### The task
Every line that contains "banner" must be located and copied from the data.

### Collected data
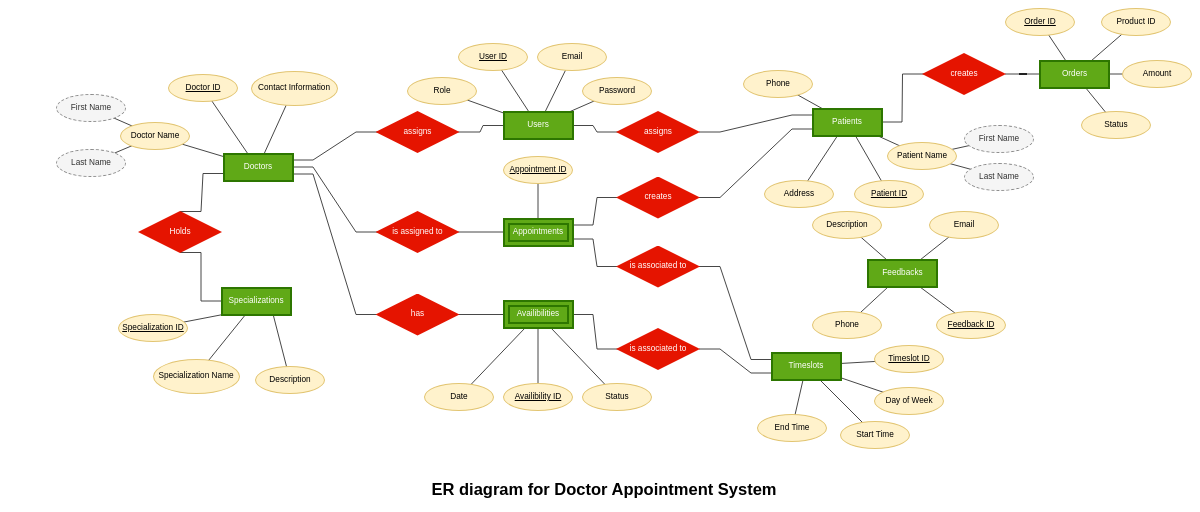
<!DOCTYPE html>
<html lang="en">
<head>
<meta charset="utf-8">
<title>ER diagram for Doctor Appointment System</title>
<style>
:root {
  --entity: #60a917;
  --entity-edge: #2d7600;
  --relation: #e51400;
  --attribute: #fff2cc;
  --attribute-edge: #e2c572;
  --part: #f5f5f5;
  --part-edge: #8c8c8c;
  --line: #333;
}
* { box-sizing: border-box; margin: 0; }
body { width: 1200px; height: 512px; overflow: hidden; background: #fff; }
.diagram {
  position: relative; width: 1200px; height: 512px; overflow: hidden;
  font: 8.25px/1 "Liberation Sans", Arial, sans-serif; color: #000;
}
.connectors { position: absolute; inset: 0; fill: none; stroke: var(--line); stroke-width: 0.9; }
.connectors .bold { stroke: #000; stroke-width: 1.6; }
.node {
  --w: 70px; --h: 28px;
  position: absolute;
  left: calc(var(--x) * 1px - var(--w) / 2);
  top: calc(var(--y) * 1px - var(--h) / 2);
  width: var(--w); height: var(--h);
  display: flex; align-items: center; justify-content: center;
  white-space: nowrap;
}
.entity { --w: 71px; --h: 29px; background: var(--entity); border: 2px solid var(--entity-edge); color: #fff; }
.weak::after { content: ""; position: absolute; inset: 3px; border: 2px solid var(--entity-edge); }
.relation { --w: 84px; --h: 42px; background: var(--relation); clip-path: polygon(50% 0, 100% 50%, 50% 100%, 0 50%); color: #fff; }
.attribute { background: var(--attribute); border: 1px solid var(--attribute-edge); border-radius: 50%; }
.large { --w: 87px; --h: 35px; }
.key { text-decoration: underline; }
.part { background: var(--part); border: 1px dashed var(--part-edge); border-radius: 50%; color: #333; }
h1 { position: absolute; left: 304px; top: 479px; width: 600px; font-size: 16.5px; line-height: 20px; text-align: center; }
</style>
</head>
<body>
<main class="diagram">
  <svg class="connectors" width="1200" height="512" viewBox="0 0 1200 512" aria-hidden="true">
    <g id="relationship-lines">
      <path d="M292 160H313L356 132H378"/>
      <path d="M292 167H313L356 232H378"/>
      <path d="M292 174H313L356 314.5H378"/>
      <path d="M224 173.5H203L201 211.5H180"/>
      <path d="M180 252.5H201V301H223"/>
      <path d="M458 132H480L483 125.5H505"/>
      <path d="M458 232H505M458 314.5H505"/>
      <path d="M572 125.5H593L597 132H618"/>
      <path d="M699 132H720L792 115H814"/>
      <path d="M572 225H593L597 197.5H618"/>
      <path d="M699 197.5H720L792 129H814"/>
      <path d="M572 239H593L597 266.5H618"/>
      <path d="M699 266.5H720L751 359.5H773"/>
      <path d="M572 314.5H593L597 349H618"/>
      <path d="M699 349H720L751 373H773"/>
      <path d="M880 122H902L902.5 74H924"/>
      <path d="M1005 74H1041"/>
      <path class="bold" d="M1019 74H1027"/>
    </g>
    <g id="attribute-lines">
      <path d="M91 108L155 136L91 163M155 136L225 157M203 88L248 154M294 88L264 154"/>
      <path d="M153 328L223 314.5M196 376L246 314M290 380L273 314"/>
      <path d="M442 91L505 113.5M493 57L529 112M572 57L545 112M617 91L569 112"/>
      <path d="M538 170V219M459 397L525 328M538 397V328M617 397L551 328"/>
      <path d="M778 84L823 109M799 194L838 135M889 194L855 135M922 156L876 135M922 156L999 139M922 156L999 177"/>
      <path d="M1040 22L1066 61M1136 22L1091 61M1157 74H1108M1116 125L1085 87"/>
      <path d="M847 225L887 260M964 225L920 260M847 325L888 287M971 325L920 287"/>
      <path d="M909 359.5L840 363.5M909 401L840 377.5M792 428L803 380M875 435L820 380"/>
    </g>
  </svg>

  <div class="node entity" style="--x:258;--y:167">Doctors</div>
  <div class="node attribute key" style="--x:203;--y:88">Doctor ID</div>
  <div class="node attribute large" style="--x:294;--y:88">Contact Information</div>
  <div class="node attribute" style="--x:155;--y:136">Doctor Name</div>
  <div class="node part" style="--x:91;--y:108">First Name</div>
  <div class="node part" style="--x:91;--y:163">Last Name</div>

  <div class="node entity" style="--x:256;--y:301">Specializations</div>
  <div class="node attribute key" style="--x:153;--y:328">Specialization ID</div>
  <div class="node attribute large" style="--x:196;--y:376">Specialization Name</div>
  <div class="node attribute" style="--x:290;--y:380">Description</div>

  <div class="node entity" style="--x:538;--y:125.5">Users</div>
  <div class="node attribute" style="--x:442;--y:91">Role</div>
  <div class="node attribute key" style="--x:493;--y:57">User ID</div>
  <div class="node attribute" style="--x:572;--y:57">Email</div>
  <div class="node attribute" style="--x:617;--y:91">Password</div>

  <div class="node entity weak" style="--x:538;--y:232">Appointments</div>
  <div class="node attribute key" style="--x:538;--y:170">Appointment ID</div>

  <div class="node entity weak" style="--x:538;--y:314.5">Availibilities</div>
  <div class="node attribute" style="--x:459;--y:397">Date</div>
  <div class="node attribute key" style="--x:538;--y:397">Availibility ID</div>
  <div class="node attribute" style="--x:617;--y:397">Status</div>

  <div class="node entity" style="--x:847;--y:122">Patients</div>
  <div class="node attribute" style="--x:778;--y:84">Phone</div>
  <div class="node attribute" style="--x:799;--y:194">Address</div>
  <div class="node attribute key" style="--x:889;--y:194">Patient ID</div>
  <div class="node attribute" style="--x:922;--y:156">Patient Name</div>
  <div class="node part" style="--x:999;--y:139">First Name</div>
  <div class="node part" style="--x:999;--y:177">Last Name</div>

  <div class="node entity" style="--x:1074.5;--y:74">Orders</div>
  <div class="node attribute key" style="--x:1040;--y:22">Order ID</div>
  <div class="node attribute" style="--x:1136;--y:22">Product ID</div>
  <div class="node attribute" style="--x:1157;--y:74">Amount</div>
  <div class="node attribute" style="--x:1116;--y:125">Status</div>

  <div class="node entity" style="--x:902.5;--y:273.5">Feedbacks</div>
  <div class="node attribute" style="--x:847;--y:225">Description</div>
  <div class="node attribute" style="--x:964;--y:225">Email</div>
  <div class="node attribute" style="--x:847;--y:325">Phone</div>
  <div class="node attribute key" style="--x:971;--y:325">Feedback ID</div>

  <div class="node entity" style="--x:806;--y:366">Timeslots</div>
  <div class="node attribute key" style="--x:909;--y:359">Timeslot ID</div>
  <div class="node attribute" style="--x:909;--y:401">Day of Week</div>
  <div class="node attribute" style="--x:792;--y:428">End Time</div>
  <div class="node attribute" style="--x:875;--y:435">Start Time</div>

  <div class="node relation" style="--x:180;--y:232">Holds</div>
  <div class="node relation" style="--x:417.5;--y:132">assigns</div>
  <div class="node relation" style="--x:417.5;--y:232">is assigned to</div>
  <div class="node relation" style="--x:417.5;--y:314.5">has</div>
  <div class="node relation" style="--x:658;--y:132">assigns</div>
  <div class="node relation" style="--x:658;--y:197.5">creates</div>
  <div class="node relation" style="--x:658;--y:266.5">is associated to</div>
  <div class="node relation" style="--x:658;--y:349">is associated to</div>
  <div class="node relation" style="--x:964;--y:74">creates</div>

  <h1>ER diagram for Doctor Appointment System</h1>
</main>
</body>
</html>
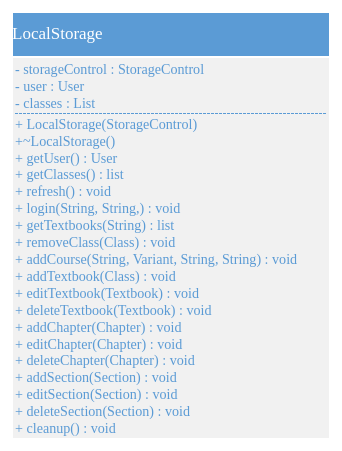
<!DOCTYPE html>
<html lang="en">
<head>
<meta charset="utf-8">
<title>LocalStorage class diagram</title>
<style>
:root {
  --blue: #5b9bd5;
  --panel: #f1f1f1;
  --paper: #ffffff;
}
* { box-sizing: border-box; margin: 0; padding: 0; }
body {
  width: 342px;
  height: 451px;
  overflow: hidden;
  padding: 13px;
  background: var(--paper);
  font-family: "Liberation Serif", "Times New Roman", serif;
}
.class-box {
  display: flex;
  flex-direction: column;
  width: 316px;
  height: 425px;
}
.class-name {
  display: flex;
  align-items: center;
  height: 43px;
  margin-bottom: 2px;
  padding-bottom: 2px;
  background: var(--blue);
  color: var(--paper);
  font-size: 17px;
  font-weight: 400;
}
.class-name span { margin-left: -1px; }
.members {
  flex: 1;
  padding: 3px 3px 0 2px;
  background: var(--panel);
  color: var(--blue);
  font-size: 14.1px;
  line-height: 16.9px;
  white-space: nowrap;
}
.members ul { list-style: none; }
.divider {
  display: block;
  width: 311px;
  height: 1px;
  margin: 1px 0 2px;
}
.divider line {
  stroke: var(--blue);
  stroke-width: 1;
  stroke-dasharray: 3 1;
}
</style>
</head>
<body>
<article class="class-box">
  <h1 class="class-name"><span>LocalStorage</span></h1>
  <section class="members">
    <ul class="attributes">
      <li>- storageControl : StorageControl</li>
      <li>- user : User</li>
      <li>- classes : List</li>
    </ul>
    <svg class="divider" viewBox="0 0 311 1" aria-hidden="true"><line x1="0" y1="0.5" x2="311" y2="0.5"/></svg>
    <ul class="methods">
      <li>+ LocalStorage(StorageControl)</li>
      <li>+~LocalStorage()</li>
      <li>+ getUser() : User</li>
      <li>+ getClasses() : list</li>
      <li>+ refresh() : void</li>
      <li>+ login(String, String,) : void</li>
      <li>+ getTextbooks(String) : list</li>
      <li>+ removeClass(Class) : void</li>
      <li>+ addCourse(String, Variant, String, String) : void</li>
      <li>+ addTextbook(Class) : void</li>
      <li>+ editTextbook(Textbook) : void</li>
      <li>+ deleteTextbook(Textbook) : void</li>
      <li>+ addChapter(Chapter) : void</li>
      <li>+ editChapter(Chapter) : void</li>
      <li>+ deleteChapter(Chapter) : void</li>
      <li>+ addSection(Section) : void</li>
      <li>+ editSection(Section) : void</li>
      <li>+ deleteSection(Section) : void</li>
      <li>+ cleanup() : void</li>
    </ul>
  </section>
</article>
</body>
</html>
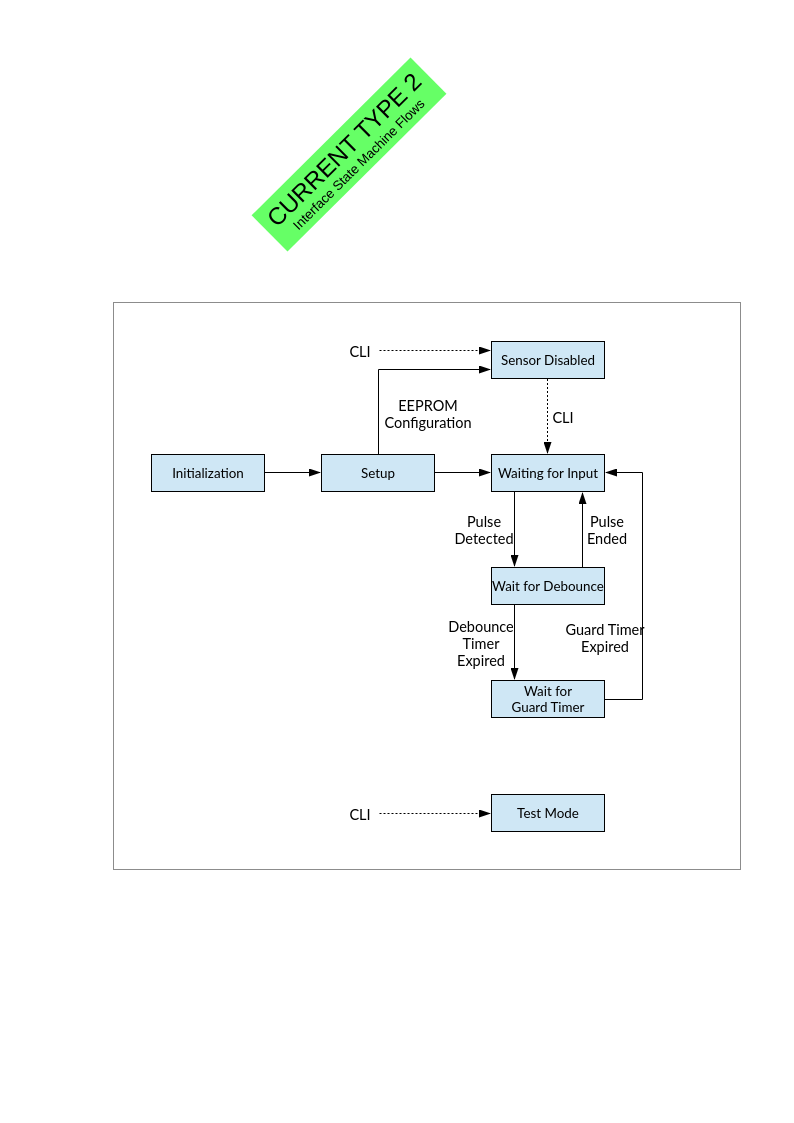
<!DOCTYPE html>
<html lang="en">
<head>
<meta charset="utf-8">
<title>Current Type 2 – Interface State Machine Flows</title>
<style>
:root {
  --paper: #ffffff;
  --ink: #000000;
  --banner: #66ff66;
  --state: #cfe7f5;
  --frame: #8c8c8c;
}
* { box-sizing: border-box; margin: 0; }
html, body { width: 794px; height: 1123px; overflow: hidden; background: var(--paper); }
.sheet {
  position: relative;
  width: 794px;
  height: 1123px;
  overflow: hidden;
  color: var(--ink);
  font-family: Lato, sans-serif;
}
.banner {
  position: absolute;
  left: 237px;
  top: 129px;
  width: 224px;
  height: 51px;
  display: flex;
  flex-direction: column;
  align-items: center;
  justify-content: center;
  background: var(--banner);
  font-family: "Liberation Sans", sans-serif;
  white-space: nowrap;
  transform: rotate(-44.8deg);
}
.banner h1 { font-size: 24px; font-weight: 400; line-height: 27px; }
.banner p { font-size: 13.3px; line-height: 15px; }
.frame {
  position: absolute;
  left: 113px;
  top: 302px;
  width: 628px;
  height: 568px;
  border: 1px solid var(--frame);
}
.flows { position: absolute; left: 0; top: 0; }
.flow { fill: none; stroke: var(--ink); stroke-width: 1; }
.command { stroke-dasharray: 2 2; }
.state {
  position: absolute;
  width: 114px;
  height: 38px;
  display: flex;
  align-items: center;
  justify-content: center;
  background: var(--state);
  border: 1px solid var(--ink);
  font-size: 13.4px;
  line-height: 16px;
  text-align: center;
  white-space: nowrap;
}
.label {
  position: absolute;
  transform: translate(-50%, -50%);
  font-size: 14.5px;
  line-height: 17px;
  text-align: center;
  white-space: nowrap;
}
.initialization { left: 151px; top: 454px; }
.setup { left: 321px; top: 454px; }
.disabled { left: 491px; top: 341px; }
.waiting { left: 491px; top: 454px; }
.debounce { left: 491px; top: 567px; }
.guard { left: 491px; top: 680px; }
.test { left: 491px; top: 794px; }
</style>
</head>
<body>
<main class="sheet">
  <header class="banner">
    <h1>CURRENT TYPE 2</h1>
    <p>Interface State Machine Flows</p>
  </header>

  <div class="frame"></div>

  <svg class="flows" width="794" height="1123" viewBox="0 0 794 1123" aria-hidden="true">
    <defs>
      <marker id="arrow" markerUnits="userSpaceOnUse" markerWidth="12" markerHeight="8" refX="11" refY="4" orient="auto">
        <polygon points="0,0 12,4 0,8"/>
      </marker>
    </defs>
    <g class="flow" marker-end="url(#arrow)">
      <path class="command" d="M379.5 350.5H490" marker-end="url(#arrow)"/>
      <path class="command" d="M547.5 379V453" marker-end="url(#arrow)"/>
      <path class="command" d="M379.5 813.5H490" marker-end="url(#arrow)"/>
      <path d="M378.5 454V369.5H490" marker-end="url(#arrow)"/>
      <path d="M265 472.5H320" marker-end="url(#arrow)"/>
      <path d="M435 472.5H490" marker-end="url(#arrow)"/>
      <path d="M514.5 492V566" marker-end="url(#arrow)"/>
      <path d="M582.5 567V493" marker-end="url(#arrow)"/>
      <path d="M514.5 605V679" marker-end="url(#arrow)"/>
      <path d="M605 699.5H642.5V472.5H606" marker-end="url(#arrow)"/>
    </g>
  </svg>

  <div class="state initialization">Initialization</div>
  <div class="state setup">Setup</div>
  <div class="state disabled">Sensor Disabled</div>
  <div class="state waiting">Waiting for Input</div>
  <div class="state debounce">Wait for Debounce</div>
  <div class="state guard">Wait for<br>Guard Timer</div>
  <div class="state test">Test Mode</div>

  <p class="label" style="left:360px;top:351px">CLI</p>
  <p class="label" style="left:428px;top:414px">EEPROM<br>Configuration</p>
  <p class="label" style="left:563px;top:417px">CLI</p>
  <p class="label" style="left:484px;top:530px">Pulse<br>Detected</p>
  <p class="label" style="left:607px;top:530px">Pulse<br>Ended</p>
  <p class="label" style="left:481px;top:643px">Debounce<br>Timer<br>Expired</p>
  <p class="label" style="left:605px;top:638px">Guard Timer<br>Expired</p>
  <p class="label" style="left:360px;top:814px">CLI</p>
</main>
</body>
</html>
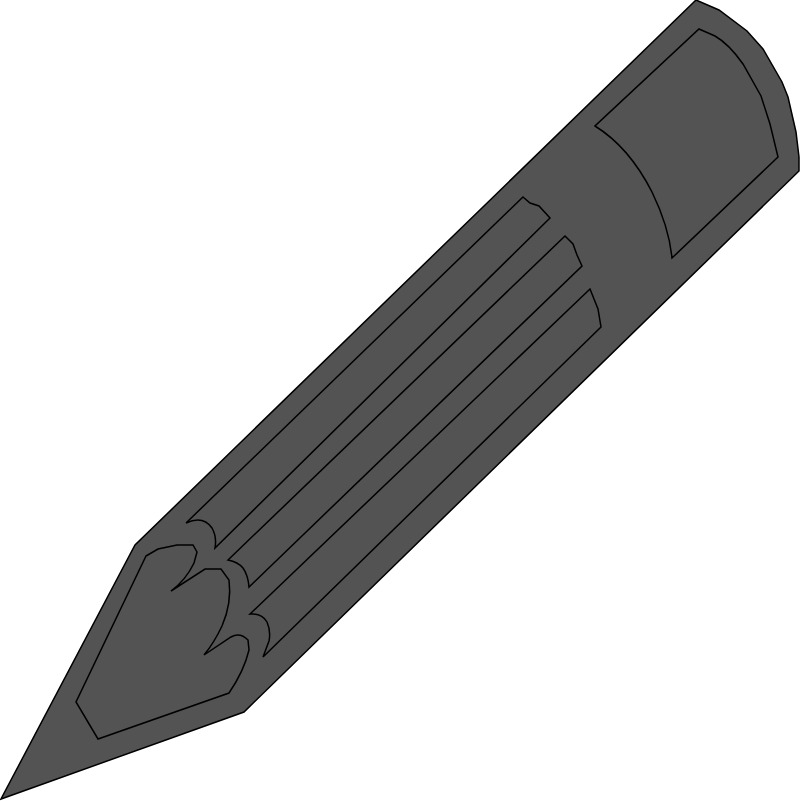
<!DOCTYPE html>
<html lang="en">
<head>
<meta charset="utf-8">
<title>Pencil</title>
<style>
:root { --paper: #ffffff; --graphite: #535353; --outline: #000000; }
html, body { margin: 0; background: var(--paper); overflow: hidden; }
.pencil { display: block; width: 801px; height: 801px; }
.pencil path { fill: var(--graphite); stroke: var(--outline); stroke-width: 1.5; stroke-linejoin: miter; }
</style>
</head>
<body>
<svg class="pencil" viewBox="0 0 801 801" role="img" aria-label="Pencil pointing down to the left">
  <path id="body" d="M696 0L719 10L747 31L763 49L782 82L788 97L796 132L799 157V171L244 712L1 799L135 545Z"/>
  <path id="eraser" d="M699 29L715 36Q729 44 743 64L761 96L770 124L778 157L672 258Q669 227 652 192Q629 147 595 126Z"/>
  <g id="stripes">
    <path d="M523 197L530 203L539 206L550 218L215 548Q217 537 212 528Q203 515 186 523Z"/>
    <path d="M565 236L573 244L577 255L582 266L249 587Q248 575 243 568Q238 562 228 560Z"/>
    <path d="M590 289L598 309L601 327L263 657L269 641Q271 631 267 622Q262 613 250 614Z"/>
  </g>
  <path id="wood" d="M146 556L158 549L177 545H193L197 552L194 563Q186 580 171 591L205 569H221L229 580Q232 603 222 626Q214 643 204 655L231 637Q240 632 248 640L249 650Q244 671 229 693L98 739L76 702Z"/>
</svg>
</body>
</html>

### Task output
  --banner: #66ff66;
.banner {
  background: var(--banner);
.banner h1 { font-size: 24px; font-weight: 400; line-height: 27px; }
.banner p { font-size: 13.3px; line-height: 15px; }
  <header class="banner">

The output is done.